_Work required_
Look through the entries below for the string "setAttribute", and copy each line where it is found.

Saved entries
● ● ●

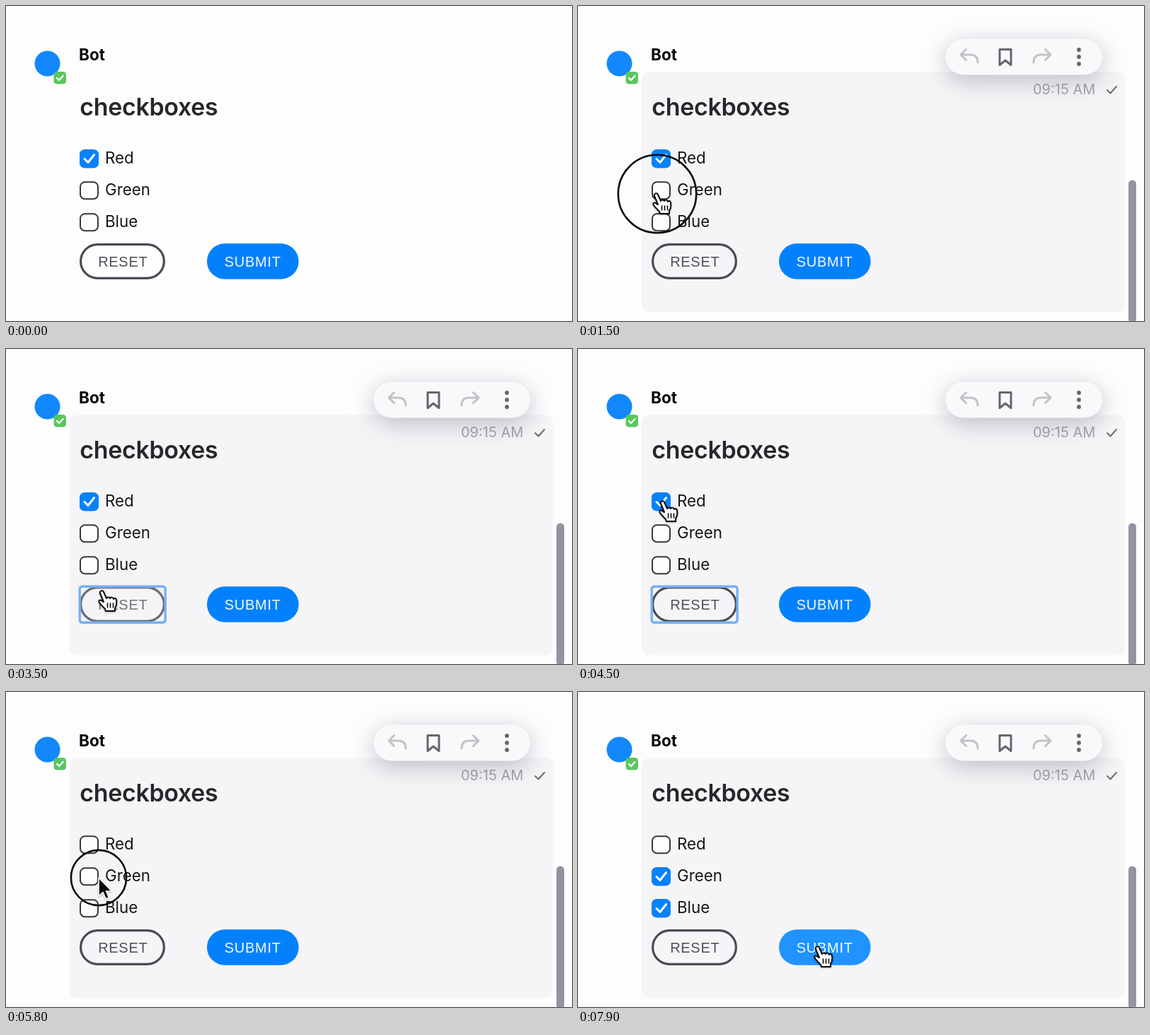
Animation of 800x446 px, one loop 8000 ms. Source, as an HTML page:

```html
<!DOCTYPE html>
<html lang="en">
<head>
<meta charset="utf-8">
<title>Checkbox form</title>
<style>
  html, body { margin: 0; width: 100%; height: 100%; overflow: hidden; background: #fefdfe; }
  svg { display: block; width: 100vw; height: 100vh; }
  text { font-family: Inter, "Open Sans", sans-serif; fill: #161618; white-space: pre; }
  .label { font-size: 22.3px; }
  .button { font: 20px "Liberation Sans", sans-serif; letter-spacing: .7px; }
  .line { fill: none; stroke-linecap: round; stroke-linejoin: round; }
  #bar { filter: drop-shadow(0 7px 17px rgba(60, 60, 90, .32)); }
  #cursor { filter: drop-shadow(0 1.5px 1px rgba(0, 0, 0, .3)); }
</style>
</head>
<body>
<svg viewBox="0 0 800 446">
  <g id="hover">
    <rect x="90" y="93.5" width="683" height="340" rx="10" fill="#f5f4f6"/>
    <rect x="778" y="246.5" width="11" height="202" rx="5.5" fill="#9493a1"/>
    <text x="643" y="124.5" font-size="20" style="fill:#a4a3a8">09:15 AM</text>
    <path class="line" d="M748 119l4.5 4.5 8.5-9.5" stroke="#6e6e73" stroke-width="2"/>
    <rect id="bar" x="519.5" y="46.5" width="221.5" height="51" rx="25.5" fill="#f9f8fa"/>
    <g class="line" stroke="#c3c2c6" stroke-width="3">
      <path d="M548.5 61.5l-7.5 7.5 7.5 7.5M542 69h13q10 0 10 11"/>
      <path d="M660.5 61.5l7.5 7.5-7.5 7.5M667 69h-13q-10 0-10 11"/>
    </g>
    <path class="line" d="M596 61.5h16v22l-8-6.5-8 6.5z" stroke="#66656b" stroke-width="3"/>
    <path class="line" d="M708 62v0M708 72v0M708 82v0" stroke="#66656b" stroke-width="5.8"/>
  </g>

  <circle cx="58.5" cy="81.5" r="18" fill="#1288fc"/>
  <rect x="67.5" y="93" width="17.5" height="17.5" rx="4.5" fill="#5ac660"/>
  <path class="line" d="M72 102l3 3 5.5-6" stroke="#fff" stroke-width="2.4"/>

  <text x="103" y="77" font-size="22.5" font-weight="700" style="fill:#050505">Bot</text>
  <text x="104.3" y="154.5" font-size="34" font-weight="600" letter-spacing="-.35" style="fill:#27272b">checkboxes</text>

  <g id="boxes"></g>

  <rect id="reset" x="105.6" y="337.6" width="117.8" height="47.8" rx="23.9" fill="none" stroke="#4a4b54" stroke-width="3.2"/>
  <text id="resetText" class="button" x="130.2" y="369" style="fill:#4f5058">RESET</text>
  <rect id="focus" x="104.2" y="336.2" width="121" height="51" rx="3.5" fill="none" stroke="#74b0f4" stroke-width="3.4"/>
  <rect id="submit" x="284" y="336.3" width="129.7" height="50.4" rx="25.2" fill="#0381fd"/>
  <text class="button" x="308.8" y="369" style="fill:#f6faff">SUBMIT</text>

  <circle id="ring" fill="none" stroke="#0b0b0b" stroke-width="2.6"/>
  <g id="cursor" stroke-linejoin="round" stroke-linecap="round">
    <path id="arrow" d="M0 0v26l6-5.5 4 9.5 4.5-2-4-9h8z" fill="#0a0a0a" stroke="#fff" stroke-width="1.6"/>
    <g id="hand" stroke="#0a0a0a" stroke-width="2">
      <path fill="#fff" d="M-4 3C-5-1 0-2 1 1L5 10C6 8 9 8 10 10 11 8 14 8 15 11 17 9 19 10 19 13 20 18 19 21 17 24V28H4L3 25C0 22-3 19-5 16-7 13-4 11-1 14L1 15Z"/>
      <path fill="none" stroke-width="1.6" d="M6.5 17v6M10.5 17v6M14.5 17v6"/>
    </g>
  </g>
</svg>
<script>
const LOOP = 8000, STEP = 100, START = 100;
const RING_MAX = 69, RING_TIME = 120, RESPONSE = 160;
const el = id => document.getElementById(id);
const clamp = v => Math.max(0, Math.min(1, v));
const mix = (a, b, k) => a + (b - a) * k;
const show = (node, on) => { node.style.display = on ? '' : 'none'; };

const rowTop = i => 203.2 + 45 * i;
const areas = {
  reset: { x: 104, y: 336, w: 121, h: 51 },
  submit: { x: 284, y: 336, w: 130, h: 51 }
};
const colours = ['Red', 'Green', 'Blue'];
colours.forEach((name, i) => { areas[name] = { x: 104, y: rowTop(i), w: 26.5, h: 26 }; });

// The cursor rests at each stop until `leave`; `click` is the moment it presses `on`.
const stops = [
  { arrive: START, leave: START, x: 0, y: 322 },
  { arrive: 600, leave: 700, x: 46, y: 292 },
  { arrive: 1100, leave: 1600, x: 112, y: 266, click: 1404, on: 'Green' },
  { arrive: 1800, leave: 2100, x: 118, y: 309, click: 1824, on: 'Blue' },
  { arrive: 2400, leave: 2500, x: 152, y: 343 },
  { arrive: 2700, leave: 2900, x: 119, y: 215, click: 2724, on: 'Red' },
  { arrive: 3100, leave: 3600, x: 137, y: 343, click: 3232, on: 'reset' },
  { arrive: 4400, leave: 4700, x: 121, y: 216, click: 4524, on: 'Red' },
  { arrive: 5600, leave: 6100, x: 131, y: 263, click: 5732, on: 'Green' },
  { arrive: 6700, leave: 6700, x: 122, y: 297 },
  { arrive: 6800, leave: 7600, x: 129, y: 301, click: 6824, on: 'Blue' },
  { arrive: 7900, leave: LOOP, x: 340, y: 361 }
];
const clicks = stops.filter(stop => stop.click);

el('boxes').innerHTML = colours.map((name, i) => `
  <g transform="translate(104 ${rowTop(i)})">
    <rect x="1" y="1" width="25" height="24" rx="6.5" fill="#fefdfe" stroke="#38383d" stroke-width="2"/>
    <g id="tick${name}">
      <rect width="27" height="26" rx="7" fill="#0582fd"/>
      <path class="line" d="M7 13.3l5 5L20.5 7.5" stroke="#fff" stroke-width="3"/>
    </g>
    <text class="label" x="36" y="19.8">${name}</text>
  </g>`).join('');

function cursorAt(t) {
  const i = Math.max(0, stops.findLastIndex(stop => stop.arrive <= t));
  const from = stops[i], to = stops[i + 1] || from;
  const k = clamp((t - from.leave) / (to.arrive - from.leave || 1));
  const ease = k * k * (3 - 2 * k);
  return { x: mix(from.x, to.x, ease), y: mix(from.y, to.y, ease) };
}

// Replays the clicks so far: a box toggles, reset restores the defaults.
function formAt(t) {
  let checked = new Set(['Red']), focus = false;
  for (const { click, on } of clicks) {
    if (t < click + RESPONSE) break;
    focus = on === 'reset';
    if (focus) checked = new Set(['Red']);
    else if (!checked.delete(on)) checked.add(on);
  }
  return { checked, focus };
}

function drawRing(t) {
  const ring = el('ring');
  const stop = clicks.find(({ click }) => t >= click && t < click + 2 * RING_TIME);
  show(ring, stop);
  if (!stop) return;
  const age = (t - stop.click) / RING_TIME;
  ring.setAttribute('cx', stop.x);
  ring.setAttribute('cy', stop.y);
  ring.setAttribute('r', RING_MAX * clamp(age));
  ring.setAttribute('opacity', 1 - clamp(age - 1));
}

function draw(t) {
  const { x, y } = cursorAt(t), { checked, focus } = formAt(t);
  const over = a => x >= a.x && x <= a.x + a.w && y >= a.y && y <= a.y + a.h;
  const onReset = over(areas.reset), onLink = Object.values(areas).some(over);

  el('hover').setAttribute('opacity', clamp((t - 700) / 400));
  colours.forEach(name => show(el('tick' + name), checked.has(name)));
  show(el('focus'), focus);
  el('reset').setAttribute('stroke', onReset ? '#696a73' : '#4a4b54');
  el('resetText').style.fill = onReset ? '#73747b' : '#4f5058';
  el('submit').setAttribute('fill', over(areas.submit) ? '#2093ff' : '#0381fd');
  drawRing(t);
  show(el('cursor'), t >= START);
  show(el('arrow'), !onLink);
  show(el('hand'), onLink);
  el('cursor').setAttribute('transform', `translate(${x} ${y})`);
}

const start = performance.now();
function tick() {
  const t = (performance.now() - start) % LOOP;
  draw(Math.floor(t / STEP) * STEP);
  requestAnimationFrame(tick);
}
tick();
</script>
</body>
</html>
```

● ● ●

_Answer space_
  ring.setAttribute('cx', stop.x);
  ring.setAttribute('cy', stop.y);
  ring.setAttribute('r', RING_MAX * clamp(age));
  ring.setAttribute('opacity', 1 - clamp(age - 1));
  el('hover').setAttribute('opacity', clamp((t - 700) / 400));
  el('reset').setAttribute('stroke', onReset ? '#696a73' : '#4a4b54');
  el('submit').setAttribute('fill', over(areas.submit) ? '#2093ff' : '#0381fd');
  el('cursor').setAttribute('transform', `translate(${x} ${y})`);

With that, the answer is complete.